To the left of Palazzo Chigi is the Palazzo Montecitorio, built by Bernini, the seat of the Italian Parliament, the Camera dei deputati. In the square is the obelisk of Psammetich II, which was erected by Augustus in 10 BC. It was brought from Heliopolis to Rome and is used here as a sundial. It should be around 2,600 years old.
The number of parliamentarians is 630 until the end of the 18th legislature and will then be reduced to 400 due to an electoral reform from 2020. The natural end of the legislative period is in 2023.
On Corso del Rinascimento is Palazzo Madama, the palace of the Italian Senate.

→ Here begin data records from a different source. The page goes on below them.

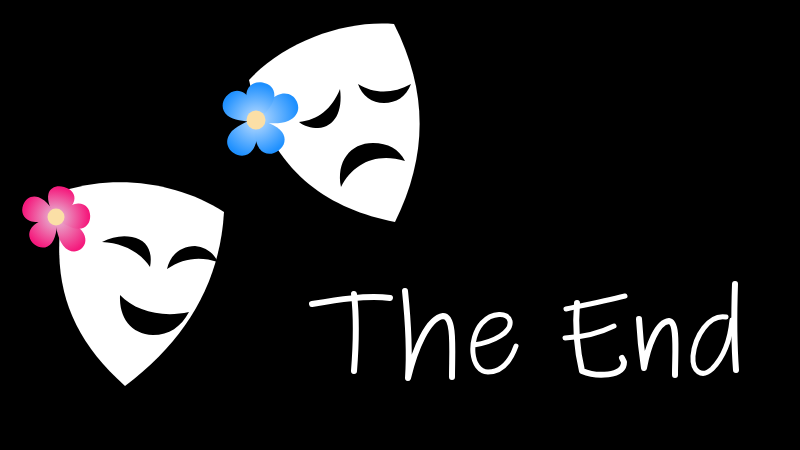
<!DOCTYPE html>
<html lang="en">
<head>
<meta charset="utf-8">
<title>The End</title>
<style>
  :root {
    --stage: #000;
    --mask: #fff;
    --lettering: #fff;
    --flower-heart: #fbdfa6;
    --blue: #1e90ff;
    --blue-light: #a6d2ff;
    --pink: #f5197c;
    --pink-light: #e8a8cc;
  }
  html, body { margin: 0; background: var(--stage); }
  body { width: 800px; height: 450px; overflow: hidden; }
  .curtain-card { display: block; width: 800px; height: 450px; background: var(--stage); }
  .face { fill: var(--mask); }
  .features { fill: var(--stage); }
  .heart { fill: var(--flower-heart); }
  .blue-petals { fill: url(#blue-petal); }
  .pink-petals { fill: url(#pink-petal); }
  .lettering { fill: none; stroke: var(--lettering); stroke-width: 6; stroke-linecap: round; stroke-linejoin: round; }
</style>
</head>
<body>
<svg class="curtain-card" viewBox="0 0 800 450" role="img" aria-label="Tragedy and comedy masks with flowers, and the words The End">
  <defs>
    <radialGradient id="blue-petal" gradientUnits="userSpaceOnUse" cx="0" cy="0" r="38">
      <stop offset="0.15" stop-color="var(--blue-light)"/>
      <stop offset="0.95" stop-color="var(--blue)"/>
    </radialGradient>
    <radialGradient id="pink-petal" gradientUnits="userSpaceOnUse" cx="0" cy="0" r="38">
      <stop offset="0.15" stop-color="var(--pink-light)"/>
      <stop offset="0.95" stop-color="var(--pink)"/>
    </radialGradient>
    <path id="petal" d="M0 2C-6 -5 -14 -16 -14 -25C-14 -33 -8 -38 0 -38C8 -38 14 -33 14 -25C14 -16 6 -5 0 2Z"/>
  </defs>

  <g id="tragedy-mask">
    <path class="face" d="M249 80C285 41 345 20 394 24C428 91 428 155 395 222C325 208 270 170 249 80Z"/>
    <g class="features">
      <path d="M299 122C318 120 332 109 340 89C343 111 335 127 318 128C311 128 304 126 299 122Z"/>
      <path d="M358 84C374 94 393 94 411 84C406 97 396 103 384 103C372 103 362 96 358 84Z"/>
      <path d="M341 187C336 162 350 143 373 143C388 143 399 149 405 161C377 152 353 163 341 187Z"/>
    </g>
    <g id="blue-flower" transform="translate(256 120)">
      <g class="blue-petals">
        <use href="#petal" transform="rotate(308)"/>
        <use href="#petal" transform="rotate(214) scale(1 1.05)"/>
        <use href="#petal" transform="rotate(144)"/>
        <use href="#petal" transform="rotate(66) scale(1 1.18)"/>
        <use href="#petal" transform="rotate(10)"/>
      </g>
      <circle class="heart" r="9.5"/>
    </g>
  </g>

  <g id="comedy-mask">
    <path class="face" d="M66 190C118 174 180 183 224 212C220 282 187 339 125 386C65 332 48 275 66 190Z"/>
    <g class="features">
      <path d="M102 242C112 237 122 235 132 237C147 240 153 251 150 267C140 252 123 243 102 242Z"/>
      <path d="M167 269C170 255 181 246 195 246C205 247 213 252 218 262C200 256 183 258 167 269Z"/>
      <path d="M120 295C135 311 162 318 189 312C181 327 169 335 153 335C131 334 119 318 120 295Z"/>
    </g>
    <g id="pink-flower" transform="translate(56 217)">
      <g class="pink-petals">
        <use href="#petal" transform="rotate(290) scale(.9 .92)"/>
        <use href="#petal" transform="rotate(218) scale(.9 .92)"/>
        <use href="#petal" transform="rotate(142) scale(.85 1.07)"/>
        <use href="#petal" transform="rotate(88) scale(.9)"/>
        <use href="#petal" transform="rotate(15) scale(.95 .82)"/>
      </g>
      <circle class="heart" r="8.5"/>
    </g>
  </g>

  <g class="lettering" role="img" aria-label="The End">
    <g id="word-the">
      <path d="M312 304C336 300 366 295 390 298M354 294C357 320 356 346 354 371"/>
      <path d="M405 291C408 320 410 350 408 378C415 349 428 318 443 316C455 316 452 350 452 377"/>
      <path stroke-width="5" d="M474 345C494 342 512 332 510 321C508 312 492 312 482 323C468 339 470 371 488 372C502 372 511 360 516 346"/>
    </g>
    <g id="word-end">
      <path stroke-width="5" d="M566 309C585 305 605 301 625 296M565 338C585 337 602 332 614 326"/>
      <path d="M577 303C575 327 577 350 582 371C596 377 624 377 624 362L622 358"/>
      <path d="M639 319C640 338 642 355 644 368C648 346 657 322 669 321C678 322 675 351 675 375"/>
      <path stroke-width="5" d="M726 317C709 314 695 336 693 356C692 372 702 378 712 369C723 358 730 341 732 320"/>
      <path d="M735 284C734 313 734 344 736 370"/>
    </g>
  </g>
</svg>
</body>
</html>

The palace goes back to Giovanni de Medici, who later became Pope Leo X.
There are 315 elected senators, which will be reduced to 200 in the next legislature. In addition, there are particularly deserving citizens as senators for life.
UNESCO world heritage
The area within the Aurelian walls and the Basilica of St. Paul Outside the Walls is part of the UNESCO World Heritage List. UNESCO has designated the entire area with an area of 14.25 km² as the “historic center of Rome”.
That is pretty high. After all, until the 19th century, artichokes and vegetables were grown on most of the land within the walls, and sheep grazed among the ruins.
The painter Friedrich Loos painted a 360° panorama picture on the Villa Celimontana in 1850. The Berlin National Gallery has documented the paintings on the Internet (Rome Panorama by F. Loos)
The historical center can therefore be delimited very well with the field of Mars between the Tiber, Capitol, Quirinal and Pincio. In contrast, the ancient center is located in the archaeological area of the Colosseum Park.
Today’s center of Rome is in the area of the ancient Field of Mars. Since the founding of Rome, the area was dedicated to the god of war Mars, but was outside the city.
In ancient times, the center was located in the archaeological area around the Colosseum and was delimited by the Capitol Hill.
The field of Mars stretched from today’s ghetto along the Tiber to Piazza del Popolo. There it was bounded by the hill of Pincius and further south by the Quirinal hill.
The first monumental building was in 55 BC the theater of Pompey. It ranged from Campo de’ Fiori to today’s cat colony on Largo di Torre Argentina. Gaius Julius Caesar was murdered here and Emperor Augustus had the largest latrine in Rome built here to condemn the place forever.
At the time of Augustus the field of Mars came to the urban area and it was mainly used as a sports and cultural center. The result was an athletics stadium, the stadium of Domitian, which can still be visited today under Piazza Navona.
Next to it were an auditorium, the thermal baths of Nero and the Pantheon. Further north is the Ara Pacis and the Mausoleum of Augustus, to the east the Temple of Hadrian at the Piazza di Pietra. More relics can be found throughout the area. It was supplied with water from the Acqua Vergine aqueduct.
After the end of the Western Roman Empire, an eventful history began for Rome and the population fell sharply at times. Popes, princes, wealthy families and immigrant merchants built palaces and monuments on the Field of Mars. The medieval conditions in Rome partly ended with the occupation of Rome by Napoleon in 1797 and finally with the end of the Papal States in 1870.
Profile Rome center
The historical center belongs to the 1st district of Rome ( Municipio I ). As of December 31, 2019, 24,166 inhabitants were counted, the area is 3.19 km² (source Wikipedia.it) The 1st district includes the entire area within the Aurelian walls and the districts of Trastevere, Prati, Della Vittoria and Eroi.
The numbers for the area within the walls are: